Jeremy Wright, Secretary of State for Digital, Culture, Media and Sport, commented that the government will “monitor closely the progress of these new measures”. Wright also said that he understood the argument for a mandatory levy and stated that “the government will not hesitate to take further action to protect people from gambling-related harm.”

The call for a mandatory levy and other proposed gambling regulation is believed to be a key motivation behind the voluntary increase. Simon Stevems, NHS England chief executive, has also recently warned gambling operators that a tax could be introduced to fund treatment.

When the BBC initially reported plans for the voluntary increase last month, a source said that: “The industry is on a precipice – if we don’t get ahead of this, we will end up where the alcohol industry was 10 years ago and tobacco 30 years ago. The fear is that we face a ban on touchline advertising or football shirt sponsorship.”

In addition to criticism for its low contributions, the industry came under heavy scrutiny for its resistance to the government’s attempts to reduce the bet limits of fixed odds betting terminals, which were eventually reduced from £100 to £2.

Failure to prevent problem gamblers and minors accessing services have also contributed to the industry’s poor public image and resulted in the UK Gambling Commission introducing new identity verification measures.

Marc Etches, chief executive of GambleAware, welcomed the voluntary increase, telling the BBC that “it’s essential there is sufficient funding to provide for treatment and support for both problem gamblers and for those who are ‘at risk’ – particularly the young and vulnerable.”

“It is vital that we work closely with the commission, government and other organisations to ensure that operators continue to focus on making gambling products safer, and that treatment and support is properly funded”, Etches added.
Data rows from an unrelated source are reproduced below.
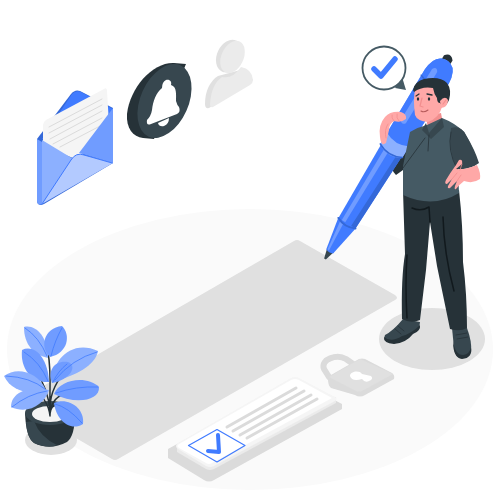
<!DOCTYPE html>
<html lang="en">
<head>
<meta charset="utf-8">
<title>Signing up illustration</title>
<style>
:root{--blue:#407bff;--blue-deep:#3468d8;--blue-mid:#709cff;--blue-soft:#8cb0ff;--blue-pale:#b3caff;--ink:#263238;--slate:#37474f;--shirt:#455a64;--floor:#fafafa;--field:#e0e0e0;--line:#dbdbdb;--light:#ebebeb;--paper:#f5f5f5;--skin:#ffa8a7;--skin-deep:#f28f8f;--white:#fff}
html,body{margin:0;width:500px;height:500px;overflow:hidden;background:var(--white)}
svg{display:block}
.blue{fill:var(--blue)}.deep{fill:var(--blue-deep)}.mid{fill:var(--blue-mid)}.soft{fill:var(--blue-soft)}.pale{fill:var(--blue-pale)}
.ink{fill:var(--ink)}.slate{fill:var(--slate)}.shirt{fill:var(--shirt)}
.floor{fill:var(--floor)}.field{fill:var(--field)}.line{fill:var(--line)}.light{fill:var(--light)}.paper{fill:var(--paper)}.white{fill:var(--white)}
.skin{fill:var(--skin)}.skin-deep{fill:var(--skin-deep)}
.stroke{fill:none;stroke-linecap:round;stroke-linejoin:round}
.s-ink{stroke:var(--ink)}.s-blue{stroke:var(--blue)}.s-deep{stroke:var(--blue-deep)}.s-soft{stroke:var(--blue-soft)}.s-pale{stroke:var(--blue-pale)}.s-line{stroke:var(--line)}.s-field{stroke:var(--field)}.s-slate{stroke:var(--shirt)}.s-skin{stroke:var(--skin-deep)}
</style>
</head>
<body>
<svg width="500" height="500" viewBox="0 0 500 500" role="img" aria-label="A man carrying a giant pen beside an empty form field, with envelope, bell, user, padlock and checkbox icons">
<g id="ground">
  <ellipse class="floor" cx="250" cy="349.500" rx="243" ry="140.500"/>
  <path class="field" d="M294 241Q297 239 300 241L395 295Q399 298 395 300L118 459Q115 461 112 459L38 416V389Z"/>
  <ellipse class="field" cx="432" cy="339" rx="53" ry="31"/>
  <ellipse class="field" cx="51" cy="440" rx="26" ry="15"/>
</g>

<g id="envelope">
  <path class="deep" d="M37 139L71 94Q75 89 80 91L113 108V163L44 204Q37 207 37 200Z"/>
  <path class="blue" d="M42 139L72 94Q76 90 81 92L113 109L78 150Z"/>
  <path class="paper" d="M43 125Q43 122 46 120L104 89Q107 87 107 91L109 124L78 160L43 146Z"/>
  <path class="stroke s-line" stroke-width="1" d="M49 127L102 99M49 133L102 105M50 139L102 111M53 144L102 118M60 147L100 126"/>
  <path class="mid" d="M37 139L42 142V204Q37 206 37 200Z"/>
  <path class="soft" d="M42 140L75 160L42 204Z"/>
  <path class="mid" d="M113 108V163L79 153Z"/>
  <path class="pale" d="M42 204L71 160Q76 152 84 155L113 163Z"/>
  <path class="stroke s-blue" stroke-width="1" d="M42 204L71 160Q76 152 84 155L112 163"/>
</g>

<g id="notification-bell">
  <path class="ink" d="M174 63C153 62 130 87 127 114C126 128 133 137 143 138L154 139L186 64Z"/>
  <ellipse class="slate" cx="164.500" cy="101" rx="24" ry="39" transform="rotate(24 164.500 101)"/>
  <path class="white" d="M166 80C170 79 172 82 171 85C177 87 176 94 176 101Q177 105 179 107Q181 112 177 114L151 124Q146 126 147 120Q151 116 152 110C153 101 156 93 162 88Q162 82 166 80Z"/>
  <path class="white" d="M158 123L169 118Q169 124 164 126Q159 127 158 123Z"/>
</g>

<g id="user-icon">
  <path class="field" d="M205 104C205 91 210 81 218 76L244 69L253 80L209 108Q205 109 205 104Z"/>
  <path class="light" d="M210 104C211 90 215 82 222 77Q233 79 241 67Q252 69 253 80Q253 83 250 85L213 107Q210 108 210 104Z"/>
  <ellipse class="field" cx="229" cy="56" rx="12" ry="17" transform="rotate(25 229 56)"/>
  <ellipse class="light" cx="232.500" cy="57" rx="11" ry="17" transform="rotate(25 232.500 57)"/>
</g>

<g id="padlock">
  <path class="stroke s-line" stroke-width="6" d="M329 377L324 369C320 359 337 354 346 359L356 366"/>
  <path class="line" d="M328 380Q328 377 331 375L359 359Q362 358 365 359L392 373Q395 375 394 379L365 395Q360 398 355 395L331 388Q328 385 328 380Z"/>
  <path class="field" d="M329 377L360 359L393 374L362 391Q359 392 356 391Z"/>
  <path class="white" d="M350 376C350 371 360 370 362 374L371 376Q374 379 369 381Q365 383 362 379Q352 382 350 376Z"/>
</g>

<g id="checkbox-card">
  <path class="line" d="M168 449L294 379L342 404V409L214 480Q209 483 204 480L168 458Z"/>
  <path class="light" d="M177 445V452L206 469Q210 471 214 469L336 403V397Z"/>
  <path class="paper" d="M178 443L291 378Q295 376 299 378L335 397Q338 399 335 401L214 466Q210 468 206 466L178 449Q174 446 178 443Z"/>
  <path class="white" d="M179 444L291 380Q295 378 299 380L332 398L212 463Q209 465 206 463L179 448Q176 446 179 444Z"/>
  <path class="stroke s-line" stroke-width="3" stroke-linecap="butt" d="M227 427L296 388M233 431L304 391M240 435L311 395M247 438L317 399"/>
  <path class="stroke s-blue" stroke-width="1.200" d="M217 429.500L245 445.500L217 462L188.500 445.500Z"/>
  <path class="stroke s-blue" stroke-width="4" stroke-linecap="butt" d="M208 451L219 452L218 435"/>
</g>

<g id="plant">
  <path class="ink" d="M25 413Q26 438 34 443Q50 451 67 442Q75 436 75 413Z"/>
  <path class="slate" d="M26 422Q27 438 34 443Q48 449 57 445Q40 437 34 421Z"/>
  <ellipse class="slate" cx="50" cy="413" rx="25" ry="12"/>
  <ellipse class="paper" cx="50" cy="414" rx="18" ry="8"/>
  <path class="stroke s-ink" stroke-width="1.500" d="M50 416C49 395 52 375 48 352M50 408Q50 386 70 366M50 412Q49 390 35 370M50 414Q51 396 70 392M50 416Q48 398 30 386M50 416Q50 400 66 407"/>
  <g id="leaves">
    <path class="soft" d="M24 327C35 324 48 336 48 358C34 355 24 345 24 327Z"/>
    <path class="mid" d="M62 326C71 335 68 353 50 357C39 347 44 328 62 326Z"/>
    <path class="mid" d="M22 350C34 344 48 357 49 382C32 383 20 369 22 350Z"/>
    <path class="soft" d="M98 351C95 366 75 376 54 381C50 364 70 338 98 351Z"/>
    <path class="mid" d="M52 383C47 370 55 360 68 362C78 366 70 380 52 383Z"/>
    <path class="soft" d="M4 376C17 366 38 372 46 390C30 396 11 391 4 376Z"/>
    <path class="mid" d="M99 387C100 401 75 405 54 394C60 379 87 375 99 387Z"/>
    <path class="soft" d="M11 407C11 392 29 386 49 390C45 404 28 415 11 407Z"/>
    <path class="mid" d="M83 424C70 432 56 420 54 403C68 397 85 408 83 424Z"/>
  </g>
  <path class="stroke s-blue" stroke-width=".800" d="M25 328Q39 337 47 356M62 328Q55 340 51 356M24 352Q40 362 48 381M97 352Q72 359 55 380M67 364Q58 371 53 382M6 376Q30 377 45 389M98 387Q76 386 56 393M12 407Q28 394 47 391M82 423Q68 407 55 404"/>
</g>

<g id="speech-bubble">
  <path class="shirt" d="M395 88L406 90L402 77Z"/>
  <circle class="white stroke-ring" cx="384" cy="68" r="21.500" stroke="#455a64" stroke-width="1.800"/>
  <path class="stroke s-blue" stroke-width="5.500" d="M374 69L381 76L395 59"/>
</g>

<g id="man-back-arm">
  <path class="ink" d="M405 127L392 158Q390 170 396 175L410 165Z"/>
</g>

<g id="pen" transform="translate(325 259) rotate(31.500)">
  <path class="ink" d="M-5-229V-236Q0-242 5-236V-228Z"/>
  <path class="slate" d="M-1 0L-4-11H4L1 0Z"/>
  <path class="blue" d="M-4-9L-10-41H10L4-9Q0-7-4-9Z"/>
  <path class="mid" d="M-3-10L-7-41H-3L-1-9Z"/>
  <path class="blue" d="M-10-42L-12-128H12L10-42Q0-37-10-42Z"/>
  <path class="mid" d="M-6-42L-7-128H-2L-2-42Z"/>
  <path class="deep" d="M5-42L7-128H12L10-42Z"/>
  <path class="stroke s-deep" stroke-width="2" d="M-10-42Q0-37 10-42"/>
  <path class="mid" d="M-13-126L-14-214Q-13-229-5-232Q0-234 5-232Q13-229 14-214L13-126Q0-119-13-126Z"/>
  <path class="blue" d="M-13-139L-14-214Q-13-229-5-232Q0-234 5-232Q13-229 14-214L13-139Q0-132-13-139Z"/>
  <path class="soft" d="M-13-127L-13-140Q0-133 13-140V-127Q0-120-13-127Z"/>
  <path class="stroke s-deep" stroke-width="1.500" d="M-13-127Q0-120 13-127M-14-207Q0-200 14-207"/>
  <path class="mid" d="M-8-158V-218Q-5-223-2-218V-158Q-5-154-8-158Z"/>
</g>

<g id="man">
  <g id="shoes">
    <path class="slate" d="M403 319L420 322Q420 329 413 333Q406 342 394 343Q382 342 385 335Q393 331 403 319Z"/>
    <path class="ink" d="M384 337Q391 343 402 336Q411 334 420 325Q421 331 413 334Q406 343 394 344Q383 343 384 337Z"/>
    <path class="slate" d="M452 328L467 328Q472 342 471 350Q469 358 462 358Q455 358 454 348Z"/>
    <path class="ink" d="M453 341Q455 355 463 355Q470 354 471 347Q473 358 462 359Q453 358 453 341Z"/>
    <path class="stroke s-ink" stroke-width=".800" d="M456 335L467 333M457 339L468 337M398 326L404 331M395 329L401 334"/>
  </g>
  <g id="trousers">
    <path class="ink" d="M403 191L459 190Q463 225 463 262Q467 294 467 328Q460 332 450 329L437 266L430 222L426 270L420 320Q411 324 402 319Q401 278 405 254Z"/>
    <path class="stroke" stroke="#11191d" stroke-width="1.500" d="M430 222L429 207Q421 212 412 208M407 255Q405 286 407 318M443 217Q444 254 454 291"/>
  </g>
  <path id="neck" class="skin-deep" d="M426 116L441 113L443 124L429 136Z"/>
  <g id="shirt">
    <path class="shirt" d="M410 132Q418 127 427 125L442 118Q455 123 464 132Q472 145 478 162Q470 169 458 168L459 193Q433 209 403 195V166Z"/>
    <path class="slate" d="M451 128Q461 125 466 135Q475 150 479 163Q470 170 457 169Q448 150 451 128Z"/>
    <path class="slate" d="M426 123L429 133L442 118L444 127L431 139L422 130Z"/>
    <path class="stroke s-ink" stroke-width=".800" d="M457 169Q447 150 451 132M429 135L428 151M425 138L403 168"/>
  </g>
  <g id="open-hand">
    <path class="skin" d="M456 169Q466 170 477 165Q481 173 480 179Q473 184 464 181Q460 184 456 189Q454 190 455 186L457 181L450 188Q447 189 448 186L452 179L447 184Q444 184 446 180Q450 173 456 165L459 160Q463 159 462 164Z"/>
    <path class="stroke s-skin" stroke-width=".800" d="M452 179L457 173M457 181L461 175M462 164L460 170"/>
  </g>
  <g id="gripping-hand">
    <path class="skin" d="M380 137Q378 125 385 117Q390 111 401 112Q407 114 406 119Q401 123 394 121Q389 124 389 130L386 143Q381 147 380 137Z"/>
    <path class="stroke s-skin" stroke-width=".800" d="M394 121Q391 118 392 115M399 121Q396 118 397 114M386 138Q384 130 388 124"/>
  </g>
  <g id="head">
    <path class="skin" d="M415 89Q424 82 439 88L448 98Q448 105 442 107Q439 118 428 122Q417 121 415 115Q413 101 415 89Z"/>
    <path class="ink" d="M413 90Q414 82 424 79Q440 76 447 83Q452 90 449 100Q447 105 443 107L440 103Q437 103 437 98Q434 94 433 88Q422 86 414 92Z"/>
    <path class="skin" d="M440 101Q445 95 448 100Q448 107 441 108Z"/>
    <ellipse class="ink" cx="418" cy="99" rx="1.200" ry="1.800"/>
    <ellipse class="ink" cx="429" cy="99" rx="1.200" ry="1.800"/>
    <path class="stroke s-ink" stroke-width="1.300" d="M416 96L419 94M427 94L432 95"/>
    <path class="stroke s-skin" stroke-width="1.200" d="M422 98L420 106L423 107M443 104L446 100"/>
    <path class="stroke" stroke="#b85c5c" stroke-width="1.100" d="M421 111Q424 113 428 110"/>
  </g>
</g>
</svg>
</body>
</html>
Jeremy Wright has said that the government will “encourage the wider industry to step up”, though it remains to be seen whether other gambling operators will follow suit and raise their contributions.